We develop an equilibrium model of debt maturity choice of firms, in the presence of fixed issuance costs in primary debt markets, and an over-the-counter secondary debt market with search frictions. Liquidity in this market is related to the ratio of buyers to sellers, which is determined in equilibrium via the free entry of buyers. Short maturities improve the bargaining position of debtholders who sell in the secondary market and hence reduce the interest rate that firms need to offer on debt. Long maturities reduce re-issuance costs. The optimally chosen maturity trades off both considerations. Firms individually do not internalize that choosing a longer maturity increases the expected gains from trade in the secondary market, which attracts more buyers, and hence also facilitates the sale of debt issued by other firms.

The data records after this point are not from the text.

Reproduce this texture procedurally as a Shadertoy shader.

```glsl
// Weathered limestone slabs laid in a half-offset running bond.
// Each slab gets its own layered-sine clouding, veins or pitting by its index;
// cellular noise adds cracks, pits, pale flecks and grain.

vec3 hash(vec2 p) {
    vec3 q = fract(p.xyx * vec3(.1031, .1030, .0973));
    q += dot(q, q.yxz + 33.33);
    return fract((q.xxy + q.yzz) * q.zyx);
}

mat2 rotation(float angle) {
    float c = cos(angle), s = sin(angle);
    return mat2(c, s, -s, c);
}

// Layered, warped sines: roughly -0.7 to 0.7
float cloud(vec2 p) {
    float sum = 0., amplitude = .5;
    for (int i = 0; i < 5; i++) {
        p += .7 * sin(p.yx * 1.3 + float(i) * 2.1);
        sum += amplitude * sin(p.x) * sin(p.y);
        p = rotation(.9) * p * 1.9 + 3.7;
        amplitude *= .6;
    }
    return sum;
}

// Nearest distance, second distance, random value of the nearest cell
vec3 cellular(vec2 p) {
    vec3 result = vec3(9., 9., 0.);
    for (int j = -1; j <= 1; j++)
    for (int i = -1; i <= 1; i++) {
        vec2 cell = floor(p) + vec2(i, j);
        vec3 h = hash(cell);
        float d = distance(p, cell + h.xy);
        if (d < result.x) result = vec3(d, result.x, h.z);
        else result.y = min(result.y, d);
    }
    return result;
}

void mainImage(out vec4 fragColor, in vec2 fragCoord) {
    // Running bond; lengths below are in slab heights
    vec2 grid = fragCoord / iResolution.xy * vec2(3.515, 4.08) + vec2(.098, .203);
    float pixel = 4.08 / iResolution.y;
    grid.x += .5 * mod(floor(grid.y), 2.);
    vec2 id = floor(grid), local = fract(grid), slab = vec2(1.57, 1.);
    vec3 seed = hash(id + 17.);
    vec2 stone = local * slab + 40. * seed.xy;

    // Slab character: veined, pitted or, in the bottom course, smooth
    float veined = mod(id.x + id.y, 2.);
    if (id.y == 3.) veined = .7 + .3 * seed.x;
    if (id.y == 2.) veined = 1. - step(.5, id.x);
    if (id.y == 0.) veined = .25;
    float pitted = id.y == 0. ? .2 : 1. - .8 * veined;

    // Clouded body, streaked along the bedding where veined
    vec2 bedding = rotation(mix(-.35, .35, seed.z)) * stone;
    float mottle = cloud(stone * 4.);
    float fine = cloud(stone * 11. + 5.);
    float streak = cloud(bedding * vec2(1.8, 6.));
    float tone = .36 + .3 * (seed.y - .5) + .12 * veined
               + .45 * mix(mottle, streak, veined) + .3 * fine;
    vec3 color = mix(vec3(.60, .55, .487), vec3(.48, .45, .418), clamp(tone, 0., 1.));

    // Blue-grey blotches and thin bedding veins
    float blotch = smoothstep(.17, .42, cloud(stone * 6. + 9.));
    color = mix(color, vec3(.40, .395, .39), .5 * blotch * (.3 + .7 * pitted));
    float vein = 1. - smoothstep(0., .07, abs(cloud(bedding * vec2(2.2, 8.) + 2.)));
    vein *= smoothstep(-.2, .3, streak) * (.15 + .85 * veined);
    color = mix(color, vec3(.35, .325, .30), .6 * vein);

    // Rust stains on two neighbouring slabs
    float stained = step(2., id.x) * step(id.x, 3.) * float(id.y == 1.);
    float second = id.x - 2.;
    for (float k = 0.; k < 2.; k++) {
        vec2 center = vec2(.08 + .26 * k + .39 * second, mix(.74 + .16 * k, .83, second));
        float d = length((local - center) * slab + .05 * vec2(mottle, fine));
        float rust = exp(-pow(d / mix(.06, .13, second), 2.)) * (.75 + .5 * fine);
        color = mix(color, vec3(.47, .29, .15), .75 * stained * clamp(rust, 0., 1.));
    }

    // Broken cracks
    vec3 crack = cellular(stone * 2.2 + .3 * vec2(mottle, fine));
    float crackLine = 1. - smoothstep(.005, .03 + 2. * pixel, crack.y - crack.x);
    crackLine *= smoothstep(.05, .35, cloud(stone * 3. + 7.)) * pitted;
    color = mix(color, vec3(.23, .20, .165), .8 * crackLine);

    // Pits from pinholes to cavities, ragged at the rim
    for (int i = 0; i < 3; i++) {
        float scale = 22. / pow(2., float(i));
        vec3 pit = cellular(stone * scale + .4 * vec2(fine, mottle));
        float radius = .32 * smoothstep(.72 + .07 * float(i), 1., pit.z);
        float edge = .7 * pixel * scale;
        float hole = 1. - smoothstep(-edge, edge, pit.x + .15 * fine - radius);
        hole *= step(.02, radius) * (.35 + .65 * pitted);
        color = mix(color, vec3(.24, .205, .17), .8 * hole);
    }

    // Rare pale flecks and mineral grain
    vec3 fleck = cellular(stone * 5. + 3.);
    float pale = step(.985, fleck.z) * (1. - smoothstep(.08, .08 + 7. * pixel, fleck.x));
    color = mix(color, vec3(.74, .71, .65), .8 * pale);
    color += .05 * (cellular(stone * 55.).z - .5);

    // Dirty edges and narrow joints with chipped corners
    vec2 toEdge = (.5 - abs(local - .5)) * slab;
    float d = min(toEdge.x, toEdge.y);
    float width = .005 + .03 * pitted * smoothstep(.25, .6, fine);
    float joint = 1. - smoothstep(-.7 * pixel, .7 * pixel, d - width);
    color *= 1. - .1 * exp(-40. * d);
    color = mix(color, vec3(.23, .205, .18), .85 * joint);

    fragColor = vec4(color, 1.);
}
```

As a result, the laissez-faire equilibrium exhibits inefficiently short maturity choices. Empirical implications of the model include that issuance yields and bid-ask spreads should be increasing in maturity.
Financial Markets Group Discussion Papers DP 726